--- INSTRUCTIONS FOR THE TASK ---
Scan the records for the string "wool", then copy each line that has it.

----- MATERIAL FOR THIS EXERCISE -----

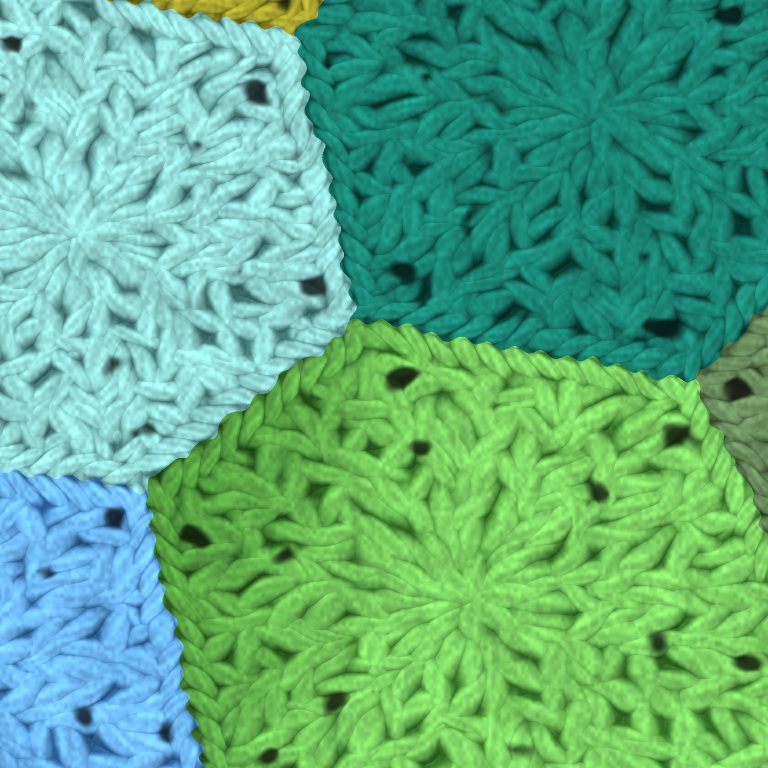
This texture is drawn by a Shadertoy shader. Its source:

```glsl
const float TAU = 6.2831853;

float hash(vec2 p) {
    return fract(sin(dot(p, vec2(127.1, 311.7))) * 43758.5453);
}

float noise(vec2 p) {
    vec2 i = floor(p), f = fract(p);
    f = f * f * (3.0 - 2.0 * f);
    return mix(mix(hash(i), hash(i + vec2(1, 0)), f.x),
               mix(hash(i + vec2(0, 1)), hash(i + vec2(1, 1)), f.x), f.y);
}

// Positive when p lies to the left of the line from a to b
float leftOf(vec2 a, vec2 b, vec2 p) {
    vec2 e = normalize(b - a), v = p - a;
    return e.x * v.y - e.y * v.x;
}

// Keeps the highest yarn strand: x height, y fibre twist, z side light
void strand(vec2 p, vec2 dir, vec2 halfSize, float lift, inout vec3 top) {
    vec2 across = vec2(-dir.y, dir.x);
    vec2 q = vec2(dot(p, dir), dot(p, across)) / halfSize;
    float h = 1.0 - dot(q, q) + lift;
    if (h > top.x) {
        float light = dot(across, vec2(-0.45, 0.9)) * q.y;
        top = vec3(h, sin(q.x * 6.0 + q.y * 7.0), clamp(light, -1.0, 1.0));
    }
}

// Rounds of stitches fanned in threes about the patch centre
void rounds(vec2 m, float phase, float lift, inout vec3 top) {
    float ring = floor(length(m) / 0.1 - phase + 0.5), angle = atan(m.y, m.x);
    for (float k = max(ring - 1.0, 0.0); k <= ring + 1.0; k++) {
        float count = 9.0 + 15.0 * floor(k + phase);
        float nearest = floor(angle / TAU * count + 0.5);
        for (float di = -1.0; di <= 1.0; di++) {
            float i = mod(nearest + di, count);
            float rnd = hash(vec2(i, k + phase * 9.0));
            float a = (i + 0.5 * (rnd - 0.5)) * TAU / count;
            float r = (k + phase) * 0.1 + 0.03 * (hash(vec2(k, i + 7.0)) - 0.5);
            float tilt = a + min(k, 1.0) * ((mod(i, 3.0) - 1.0) * 0.6 + 1.2 * (rnd - 0.5));
            strand(m - r * vec2(cos(a), sin(a)), vec2(cos(tilt), sin(tilt)),
                   vec2(0.064, 0.021), lift + 0.3 * (rnd - 0.5), top);
        }
    }
}

vec3 blanket(vec2 uv) {
    vec2 p = uv + 0.014 * (vec2(noise(uv * 26.0), noise(uv * 26.0 + 40.0)) - 0.5);
    // Seam junctions, then the points where seams leave the canvas
    vec2 A = vec2(0.385, 0.955), B = vec2(0.462, 0.586), C = vec2(0.188, 0.362);
    vec2 D = vec2(0.905, 0.505), E = vec2(0.268, -0.02), F = vec2(-0.02, 0.388);
    vec2 G = vec2(0.13, 1.005), H = vec2(1.02, 0.625), I = vec2(1.02, 0.26), K = vec2(0.44, 1.02);

    // Patch wool, centre and scale, split along scalloped seams
    vec2 w = p + 0.004 * sin(p.yx * 185.0);
    float ab = leftOf(A, B, w), bc = leftOf(B, C, w), bd = leftOf(B, D, w);
    vec3 wool = vec3(0.43, 0.72, 0.95);
    vec2 centre = vec2(-0.13, 0.12);
    float size = 1.0;
    if (ab > 0.0 && bd > 0.0 && leftOf(D, H, w) > 0.0 && leftOf(A, K, w) < 0.0) {
        wool = vec3(0.10, 0.51, 0.45);
        centre = vec2(0.78, 0.85);
        size = 0.95;
    } else if (bc > 0.0 && bd < 0.0 && leftOf(C, E, w) > 0.0 && leftOf(D, I, w) < 0.0) {
        wool = mix(vec3(0.32, 0.60, 0.24), vec3(0.48, 0.80, 0.38), smoothstep(0.2, 0.6, p.x + 0.3 * (0.3 - p.y)));
        centre = vec2(0.612, 0.219);
    } else if (ab < 0.0 && bc < 0.0 && leftOf(F, C, w) > 0.0 && leftOf(G, A, w) < 0.0) {
        wool = vec3(0.56, 0.83, 0.82);
        centre = vec2(0.098, 0.694);
        size = 0.88;
    } else if (p.x > 0.8) {
        wool = vec3(0.40, 0.53, 0.35);
        centre = vec2(1.31, 0.41);
    } else if (p.y > 0.85) {
        wool = vec3(0.66, 0.64, 0.18);
        centre = vec2(0.27, 1.28);
    }
    vec2 m = (p - centre) * vec2(1.0, 1.25) / size;
    vec3 top = vec3(-1.0, 0.0, 0.0), chain = top;
    rounds(m, 0.5, 0.0, top);
    rounds(m, 1.0, -0.15, top);

    // Slanted chain stitches along both sides of each seam
    vec2 from[9] = vec2[9](A, B, B, C, F, G, A, D, D);
    vec2 to[9] = vec2[9](B, C, D, E, C, A, K, H, I);
    float seam = 1.0;
    for (int n = 0; n < 9; n++) {
        float len = distance(from[n], to[n]);
        float s = dot(p - from[n], to[n] - from[n]) / len, d = leftOf(from[n], to[n], p);
        float side = d < 0.0 ? -1.0 : 1.0;
        seam = min(seam, length(vec2(s - clamp(s, 0.0, len), d)));
        for (float j = -1.0; j <= 1.0; j++) {
            float id = floor(s / 0.034) + j, at = (id + 0.5) * 0.034;
            if (at < 0.0 || at > len) continue;
            float tilt = side * (0.6 + 0.4 * (hash(vec2(id, float(n))) - 0.5));
            strand(vec2(s - at, d - side * 0.018), vec2(cos(tilt), sin(tilt)), vec2(0.034, 0.0135), 0.1, chain);
        }
    }
    top.x -= 0.5 * smoothstep(0.045, 0.025, seam);
    if (chain.x > top.x) top = chain;

    // Ragged gaps on the six spokes of the patch
    float spoke = mod(atan(m.y, m.x) / TAU - 104.0 / 360.0 + 1.0 / 12.0, 1.0 / 6.0) - 1.0 / 12.0;
    vec2 folded = length(m) * vec2(cos(spoke * TAU), sin(spoke * TAU));
    float gap = min(length(folded - vec2(0.375, 0.0)), length(folded - vec2(0.25, 0.0)) * 1.2);
    gap += 0.03 * (noise(uv * 45.0) - 0.5) + 0.012 * top.x;
    float hole = smoothstep(0.032, 0.012, gap) * smoothstep(0.018, 0.035, seam);

    // Yarn shading with deep-toned recesses and fine fuzz
    vec3 shadow = wool * (0.2 + 0.4 * wool);
    vec3 col = mix(shadow, wool * 1.06, smoothstep(-0.2, 0.8, top.x));
    col *= 1.0 + 0.05 * top.y + 0.17 * top.z;
    col *= 0.84 + 0.18 * noise(uv * vec2(210.0, 160.0)) + 0.14 * noise(uv * 30.0);
    return mix(col, wool * 0.14, hole * 0.85);
}

void mainImage(out vec4 fragColor, in vec2 fragCoord) {
    vec3 sum = vec3(0.0);
    for (int i = 0; i < 4; i++)
        sum += blanket((fragCoord + vec2(i % 2, i / 2) * 0.5 - 0.25) / iResolution.xy);
    fragColor = vec4(sum * 0.25, 1.0);
}
```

-----

--- OUTPUT FOR THIS TASK ---
    // Patch wool, centre and scale, split along scalloped seams
    vec3 wool = vec3(0.43, 0.72, 0.95);
        wool = vec3(0.10, 0.51, 0.45);
        wool = mix(vec3(0.32, 0.60, 0.24), vec3(0.48, 0.80, 0.38), smoothstep(0.2, 0.6, p.x + 0.3 * (0.3 - p.y)));
        wool = vec3(0.56, 0.83, 0.82);
        wool = vec3(0.40, 0.53, 0.35);
        wool = vec3(0.66, 0.64, 0.18);
    vec3 shadow = wool * (0.2 + 0.4 * wool);
    vec3 col = mix(shadow, wool * 1.06, smoothstep(-0.2, 0.8, top.x));
    return mix(col, wool * 0.14, hole * 0.85);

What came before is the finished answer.